## EXERCISE
Would you please copy every line from the records that contains the word "accent"?

## SOURCE DATA
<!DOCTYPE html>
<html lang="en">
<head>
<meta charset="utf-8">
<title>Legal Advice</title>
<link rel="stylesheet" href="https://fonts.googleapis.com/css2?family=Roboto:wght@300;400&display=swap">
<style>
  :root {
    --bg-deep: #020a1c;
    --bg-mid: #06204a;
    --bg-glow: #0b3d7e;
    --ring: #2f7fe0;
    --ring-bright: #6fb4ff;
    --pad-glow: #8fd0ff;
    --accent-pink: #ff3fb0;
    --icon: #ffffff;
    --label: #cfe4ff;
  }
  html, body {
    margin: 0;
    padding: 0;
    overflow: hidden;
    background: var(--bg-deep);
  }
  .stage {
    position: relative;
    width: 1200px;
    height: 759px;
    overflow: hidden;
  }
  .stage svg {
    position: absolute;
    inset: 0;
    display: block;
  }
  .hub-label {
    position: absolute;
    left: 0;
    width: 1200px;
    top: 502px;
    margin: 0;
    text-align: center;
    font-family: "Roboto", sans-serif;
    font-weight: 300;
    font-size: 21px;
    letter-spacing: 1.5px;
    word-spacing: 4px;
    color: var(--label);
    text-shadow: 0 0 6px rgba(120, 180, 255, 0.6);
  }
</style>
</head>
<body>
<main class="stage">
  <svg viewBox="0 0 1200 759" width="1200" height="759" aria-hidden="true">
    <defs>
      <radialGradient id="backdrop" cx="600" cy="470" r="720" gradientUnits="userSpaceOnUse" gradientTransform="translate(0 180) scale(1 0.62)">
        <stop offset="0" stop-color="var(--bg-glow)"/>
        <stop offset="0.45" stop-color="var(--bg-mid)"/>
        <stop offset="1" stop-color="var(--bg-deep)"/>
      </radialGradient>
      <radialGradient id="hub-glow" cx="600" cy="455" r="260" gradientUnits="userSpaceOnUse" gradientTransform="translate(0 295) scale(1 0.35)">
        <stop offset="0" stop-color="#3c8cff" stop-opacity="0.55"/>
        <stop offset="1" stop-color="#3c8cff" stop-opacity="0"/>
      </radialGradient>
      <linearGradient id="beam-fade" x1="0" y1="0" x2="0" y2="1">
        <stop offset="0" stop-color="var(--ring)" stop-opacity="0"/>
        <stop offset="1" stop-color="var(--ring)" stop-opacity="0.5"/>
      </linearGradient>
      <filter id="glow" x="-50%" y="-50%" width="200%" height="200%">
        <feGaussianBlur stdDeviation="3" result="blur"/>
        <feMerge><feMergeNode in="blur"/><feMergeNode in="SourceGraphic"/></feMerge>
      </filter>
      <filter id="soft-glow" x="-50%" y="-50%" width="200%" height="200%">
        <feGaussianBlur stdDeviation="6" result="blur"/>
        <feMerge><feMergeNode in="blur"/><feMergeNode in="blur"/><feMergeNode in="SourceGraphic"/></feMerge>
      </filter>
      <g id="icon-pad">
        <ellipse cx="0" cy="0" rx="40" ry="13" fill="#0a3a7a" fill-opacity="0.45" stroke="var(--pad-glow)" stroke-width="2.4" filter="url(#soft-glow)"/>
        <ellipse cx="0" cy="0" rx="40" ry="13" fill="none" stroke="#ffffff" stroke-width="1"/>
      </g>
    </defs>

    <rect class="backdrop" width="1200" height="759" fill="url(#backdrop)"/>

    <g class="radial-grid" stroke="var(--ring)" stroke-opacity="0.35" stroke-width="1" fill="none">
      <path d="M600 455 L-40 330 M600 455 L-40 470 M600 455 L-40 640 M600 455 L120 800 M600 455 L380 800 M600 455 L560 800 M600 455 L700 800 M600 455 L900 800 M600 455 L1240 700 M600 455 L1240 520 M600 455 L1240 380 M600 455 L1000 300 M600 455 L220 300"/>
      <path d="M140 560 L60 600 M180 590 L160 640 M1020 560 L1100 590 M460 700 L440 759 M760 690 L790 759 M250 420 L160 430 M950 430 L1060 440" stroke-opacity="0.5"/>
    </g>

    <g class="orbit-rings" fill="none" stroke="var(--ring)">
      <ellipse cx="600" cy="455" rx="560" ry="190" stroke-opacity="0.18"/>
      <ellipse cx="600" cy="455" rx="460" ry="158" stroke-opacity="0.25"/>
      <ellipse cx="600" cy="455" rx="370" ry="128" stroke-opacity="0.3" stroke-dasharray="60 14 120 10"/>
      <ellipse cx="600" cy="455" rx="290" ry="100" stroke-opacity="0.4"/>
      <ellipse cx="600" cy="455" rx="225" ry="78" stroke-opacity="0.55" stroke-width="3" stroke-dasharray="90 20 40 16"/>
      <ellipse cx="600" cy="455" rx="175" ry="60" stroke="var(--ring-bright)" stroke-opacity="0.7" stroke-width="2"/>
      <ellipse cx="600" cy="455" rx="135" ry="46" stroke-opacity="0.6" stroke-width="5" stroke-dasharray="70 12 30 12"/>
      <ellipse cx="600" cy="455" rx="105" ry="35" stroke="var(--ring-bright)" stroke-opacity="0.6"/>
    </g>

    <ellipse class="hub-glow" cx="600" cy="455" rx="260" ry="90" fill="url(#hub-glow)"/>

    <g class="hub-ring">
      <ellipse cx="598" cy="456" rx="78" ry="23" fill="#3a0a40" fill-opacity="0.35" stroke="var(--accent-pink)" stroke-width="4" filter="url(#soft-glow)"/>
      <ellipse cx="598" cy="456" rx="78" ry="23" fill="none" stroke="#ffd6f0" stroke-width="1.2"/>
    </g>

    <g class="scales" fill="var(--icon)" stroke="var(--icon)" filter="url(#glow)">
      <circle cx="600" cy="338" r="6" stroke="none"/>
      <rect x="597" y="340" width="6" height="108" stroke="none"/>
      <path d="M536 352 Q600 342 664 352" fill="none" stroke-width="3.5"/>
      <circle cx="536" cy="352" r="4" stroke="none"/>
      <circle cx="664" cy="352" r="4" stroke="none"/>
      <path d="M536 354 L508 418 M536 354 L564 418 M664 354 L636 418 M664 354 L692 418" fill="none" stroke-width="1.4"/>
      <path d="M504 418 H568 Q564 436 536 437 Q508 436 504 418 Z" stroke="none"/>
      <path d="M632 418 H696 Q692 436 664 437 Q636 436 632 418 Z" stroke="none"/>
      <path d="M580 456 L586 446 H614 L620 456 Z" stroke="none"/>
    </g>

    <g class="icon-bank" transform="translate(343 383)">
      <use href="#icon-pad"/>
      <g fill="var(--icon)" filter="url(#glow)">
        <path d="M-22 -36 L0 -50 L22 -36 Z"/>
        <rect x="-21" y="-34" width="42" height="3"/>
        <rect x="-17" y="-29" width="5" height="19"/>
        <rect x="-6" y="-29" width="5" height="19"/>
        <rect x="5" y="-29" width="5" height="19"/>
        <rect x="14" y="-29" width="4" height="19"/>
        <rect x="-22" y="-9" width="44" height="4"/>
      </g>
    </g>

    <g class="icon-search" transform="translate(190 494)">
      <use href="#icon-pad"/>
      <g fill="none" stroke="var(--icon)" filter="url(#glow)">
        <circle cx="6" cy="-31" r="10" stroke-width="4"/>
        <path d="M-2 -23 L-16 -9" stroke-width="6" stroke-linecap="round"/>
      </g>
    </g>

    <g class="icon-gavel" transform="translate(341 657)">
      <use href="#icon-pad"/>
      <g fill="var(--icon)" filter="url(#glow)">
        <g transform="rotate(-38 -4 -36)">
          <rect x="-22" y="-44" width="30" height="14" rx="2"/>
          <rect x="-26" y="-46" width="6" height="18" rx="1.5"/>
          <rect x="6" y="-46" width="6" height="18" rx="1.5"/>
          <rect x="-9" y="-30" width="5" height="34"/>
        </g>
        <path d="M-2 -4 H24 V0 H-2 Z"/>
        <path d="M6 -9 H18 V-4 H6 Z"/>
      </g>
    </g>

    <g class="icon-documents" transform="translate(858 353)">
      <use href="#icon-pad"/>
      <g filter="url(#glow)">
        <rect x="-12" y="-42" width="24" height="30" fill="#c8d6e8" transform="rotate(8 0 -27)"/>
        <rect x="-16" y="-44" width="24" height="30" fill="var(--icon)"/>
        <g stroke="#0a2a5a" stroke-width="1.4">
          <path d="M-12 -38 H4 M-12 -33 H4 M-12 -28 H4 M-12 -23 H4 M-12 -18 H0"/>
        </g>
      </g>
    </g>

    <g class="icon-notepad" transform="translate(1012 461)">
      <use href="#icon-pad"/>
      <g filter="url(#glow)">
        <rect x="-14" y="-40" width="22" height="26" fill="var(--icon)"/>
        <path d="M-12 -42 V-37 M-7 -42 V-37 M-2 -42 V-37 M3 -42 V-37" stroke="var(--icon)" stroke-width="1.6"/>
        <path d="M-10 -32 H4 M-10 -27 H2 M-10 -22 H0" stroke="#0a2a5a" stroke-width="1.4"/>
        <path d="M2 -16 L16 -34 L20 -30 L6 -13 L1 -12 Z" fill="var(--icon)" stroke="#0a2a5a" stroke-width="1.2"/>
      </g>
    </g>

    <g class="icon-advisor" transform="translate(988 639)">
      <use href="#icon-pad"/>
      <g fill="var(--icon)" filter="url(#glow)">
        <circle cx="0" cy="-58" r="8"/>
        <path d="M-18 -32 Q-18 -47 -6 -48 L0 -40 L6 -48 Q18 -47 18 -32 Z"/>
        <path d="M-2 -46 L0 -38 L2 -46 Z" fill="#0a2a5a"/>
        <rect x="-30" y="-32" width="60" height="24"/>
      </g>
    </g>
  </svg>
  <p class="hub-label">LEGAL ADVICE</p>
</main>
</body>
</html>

## TASK RESPONSE
    --accent-pink: #ff3fb0;
      <ellipse cx="598" cy="456" rx="78" ry="23" fill="#3a0a40" fill-opacity="0.35" stroke="var(--accent-pink)" stroke-width="4" filter="url(#soft-glow)"/>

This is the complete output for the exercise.